EXERCISE REQUIREMENTS: Find and copy every line in the records that includes the string "tail".

Start of GIVEN DATA

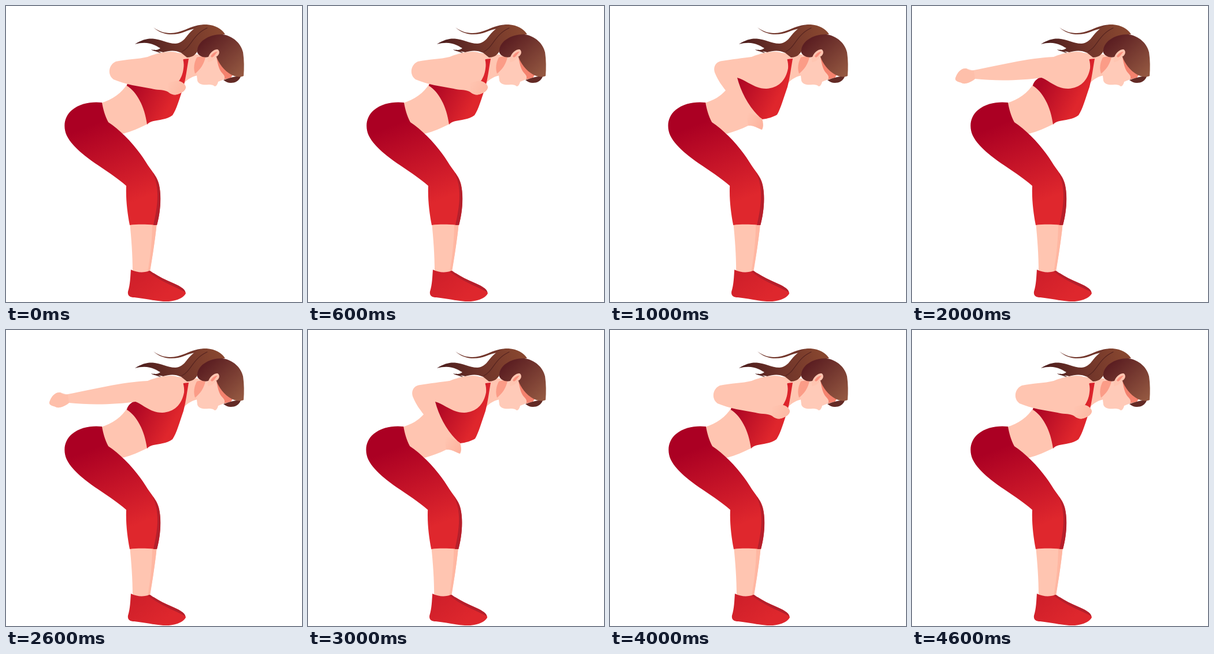
An HTML page for the animation above (5000 ms loop, 512x512 px).

```html
<!DOCTYPE html>
<html lang="en">
<head>
<meta charset="utf-8">
<title>Bent-over row</title>
<style>
  html, body { margin: 0; width: 100%; height: 100%; overflow: hidden; background: #fff; }
  svg { display: block; width: 100%; height: 100%; }
</style>
</head>
<body>
<svg viewBox="0 0 512 512">
  <defs>
    <linearGradient id="leggings" gradientUnits="userSpaceOnUse" x1="150" y1="205" x2="205" y2="345">
      <stop offset="0" stop-color="#ab0023"/><stop offset="1" stop-color="#df272d"/>
    </linearGradient>
    <linearGradient id="shoe" gradientUnits="userSpaceOnUse" x1="225" y1="460" x2="265" y2="510">
      <stop offset="0" stop-color="#cf1f2a"/><stop offset="1" stop-color="#de272d"/>
    </linearGradient>
    <linearGradient id="top" gradientUnits="userSpaceOnUse" x1="222" y1="140" x2="284" y2="172">
      <stop offset="0" stop-color="#b00825"/><stop offset="1" stop-color="#df262c"/>
    </linearGradient>
    <linearGradient id="topPulled" gradientUnits="userSpaceOnUse" x1="224" y1="136" x2="286" y2="168">
      <stop offset="0" stop-color="#b00825"/><stop offset="1" stop-color="#df262c"/>
    </linearGradient>
    <linearGradient id="tail" gradientUnits="userSpaceOnUse" x1="235" y1="70" x2="365" y2="40">
      <stop offset="0" stop-color="#4f1f1e"/><stop offset=".5" stop-color="#71352a"/><stop offset="1" stop-color="#87462f"/>
    </linearGradient>
    <linearGradient id="cap" gradientUnits="userSpaceOnUse" x1="350" y1="55" x2="408" y2="118">
      <stop offset="0" stop-color="#5c1f22"/><stop offset="1" stop-color="#945841"/>
    </linearGradient>
    <linearGradient id="hand" gradientUnits="userSpaceOnUse" x1="236" y1="190" x2="266" y2="206">
      <stop offset="0" stop-color="#ffc5b1"/><stop offset="1" stop-color="#fdb29d"/>
    </linearGradient>
    <linearGradient id="fist" gradientUnits="userSpaceOnUse" x1="278" y1="134" x2="306" y2="150">
      <stop offset="0" stop-color="#ffc5b1"/><stop offset="1" stop-color="#fdb9a4"/>
    </linearGradient>
    <path id="waist" fill="#ffc5b1" d="M164 168C184 162 200 151 211 133L238 150L245 204C231 211 217 217 202 221L172 206Z"/>
    <path id="bra" fill="url(#top)" d="M222 123C214 127 210 132 209 138C226 148 240 174 244 205C252 195 274 200 288 189C295 179 300 160 307 140C311 125 313 108 316 91L307 92L290 120Z"/>
  </defs>

  <g id="legs">
    <path fill="#ffc5b1" d="M214 374H261C258 405 253 435 248 462L219 459C219 430 217 404 214 374Z"/>
    <path fill="#ffb7a2" d="M253 374H261C258 405 253 435 249 460L245 460C250 432 253 404 253 374Z"/>
    <path fill="url(#shoe)" d="M216 456C215 469 215 481 211 494C210 501 214 504 222 504C241 506 256 510 272 511C291 512 307 506 311 497C310 489 298 483 286 478C274 473 262 467 249 458C238 462 226 461 216 456Z"/>
    <path fill="#b51f2b" d="M245 459L249 458C262 467 274 473 286 478C298 483 310 489 310 495C292 485 265 476 245 459Z"/>
  </g>

  <g id="still">
    <path fill="#ffc5b1" d="M296 81L333 84L333 120C323 121 315 126 307 134Z"/>
    <path fill="#ffcab8" d="M334 82L380 82L390 121L377 127L367 131C366 135 364 139 361 139C358 136 354 136 350 136C342 137 333 136 331 129L329 112Z"/>
    <path fill="#fb9c87" d="M330 89C335 87 341 87 345 89C342 101 336 110 327 117C324 108 325 99 330 89Z"/>
    <path fill="#f4826e" d="M364 88C371 100 383 110 393 118L389 124L377 127C380 123 377 119 373 115C368 109 366 99 364 88Z"/>
    <path fill="#632a25" d="M376 128C386 125 396 121 406 122C403 130 396 133 389 133C384 133 380 131 376 128Z"/>
    <path fill="#71352a" d="M255 37C274 51 293 48 310 41C321 36 332 32 346 32L336 40C326 38 318 41 308 45C292 51 271 52 255 37Z"/>
    <path fill="url(#tail)" d="M331 80C332 63 348 52 379 49C374 40 362 33 347 32C333 32 325 39 319 45C311 53 307 64 293 65C270 65 255 45 223 66C243 61 254 65 267 73C262 77 256 77 251 75C256 80 265 78 272 80C283 77 292 76 303 81L313 89C323 89 328 84 332 77Z"/>
    <path fill="none" stroke="#55231f" stroke-width="1.2" stroke-linecap="round" d="M304 79C320 72 322 50 348 38M256 76C262 80 266 79 270 83"/>
    <path fill="url(#cap)" d="M331 81C329 62 350 49 374 49C394 52 407 66 410 80C412 93 412 108 411 121C403 124 396 122 390 119C377 112 368 99 364 88L350 88C344 90 335 88 331 81Z"/>
    <path fill="#ffc5b1" d="M349 91C352 81 359 75 366 75C371 78 369 86 363 88C360 93 355 97 349 97Z"/>
    <path fill="#f9917f" d="M354 87C357 82 361 79 366 79C362 83 361 87 356 89Z"/>
  </g>

  <g class="pose">
    <use href="#waist"/>
    <use href="#bra"/>
    <path fill="#ffc5b1" d="M190 96C208 92 229 92 245 88C263 81 280 77 294 80C305 84 309 94 307 108C306 117 303 124 299 130C305 132 311 136 311 141C310 146 306 149 301 151C294 155 287 154 281 149C273 144 263 146 252 143C230 139 207 136 186 127C175 119 177 102 190 96Z"/>
    <path fill="url(#fist)" d="M280 133C288 131 293 129 300 130C306 132 311 136 311 141C310 146 306 149 301 151C294 155 287 154 281 149Z"/>
  </g>

  <g class="pose">
    <path fill="#ffc5b1" d="M163 168C180 163 191 156 200 146C193 137 187 129 182 117C177 106 183 96 194 95C212 92 230 90 245 88L280 140L263 196L239 207C227 213 215 217 202 221L171 206Z"/>
    <path fill="url(#topPulled)" d="M220 124C227 150 241 177 263 196C273 195 282 192 289 188C295 178 300 160 307 140C311 125 313 108 316 91L307 92L285 122Z"/>
    <path fill="#ffc5b1" d="M220 98L245 88C263 81 280 77 294 80C305 84 309 94 308 108C304 129 291 142 270 143C250 143 237 129 220 124Z"/>
    <path fill="url(#hand)" d="M236 184C246 185 254 190 263 195C265 201 266 209 263 214C255 212 250 206 239 207Z"/>
  </g>

  <g class="pose">
    <use href="#waist"/>
    <use href="#bra"/>
    <path fill="#ffc5b1" d="M75 125C78 115 85 107 94 108C98 111 102 112 107 111C150 103 200 90 245 88C263 81 280 77 294 80C305 84 309 94 308 108C304 129 291 142 270 143C250 143 237 129 224 124C190 129 145 130 109 126C103 131 95 135 88 134C83 131 74 131 75 125Z"/>
    <path fill="#fdb9a4" opacity=".5" d="M75 125C78 115 85 107 94 108L107 112L109 126C103 131 95 135 88 134C83 131 74 131 75 125Z"/>
  </g>

  <g id="pants">
    <path fill="url(#leggings)" d="M166 167C149 165 128 168 114 180C101 191 98 208 105 224C113 241 134 258 154 272C172 284 192 297 208 311C207 335 210 358 214 379C230 377 247 378 261 379C267 358 269 330 265 310C262 294 250 284 242 270C226 244 200 216 177 201C171 190 168 178 166 167Z"/>
    <path fill="#b51f2b" d="M253 288C260 296 266 306 267 326C268 346 265 364 261 379H255C261 352 268 315 253 288Z"/>
  </g>
</svg>
<script>
  const STEP = 1000;
  const sequence = [0, 1, 2, 1, 0];
  const poses = document.querySelectorAll('.pose');
  const lower = ['legs', 'pants'].map(id => document.getElementById(id));

  function render(time) {
    const current = sequence[Math.floor(time / STEP) % sequence.length];
    poses.forEach((pose, i) => pose.setAttribute('display', i === current ? 'inline' : 'none'));
    // The legs sit slightly back while the elbow is pulled in.
    const shift = current === 1 ? -0.8 : 0;
    lower.forEach(part => part.setAttribute('transform', `translate(${shift} 0)`));
  }

  const start = performance.now();
  function tick() {
    render(performance.now() - start);
    requestAnimationFrame(tick);
  }
  tick();
</script>
</body>
</html>
```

End of GIVEN DATA

RESPONSE BELOW:
    <linearGradient id="tail" gradientUnits="userSpaceOnUse" x1="235" y1="70" x2="365" y2="40">
    <path fill="url(#tail)" d="M331 80C332 63 348 52 379 49C374 40 362 33 347 32C333 32 325 39 319 45C311 53 307 64 293 65C270 65 255 45 223 66C243 61 254 65 267 73C262 77 256 77 251 75C256 80 265 78 272 80C283 77 292 76 303 81L313 89C323 89 328 84 332 77Z"/>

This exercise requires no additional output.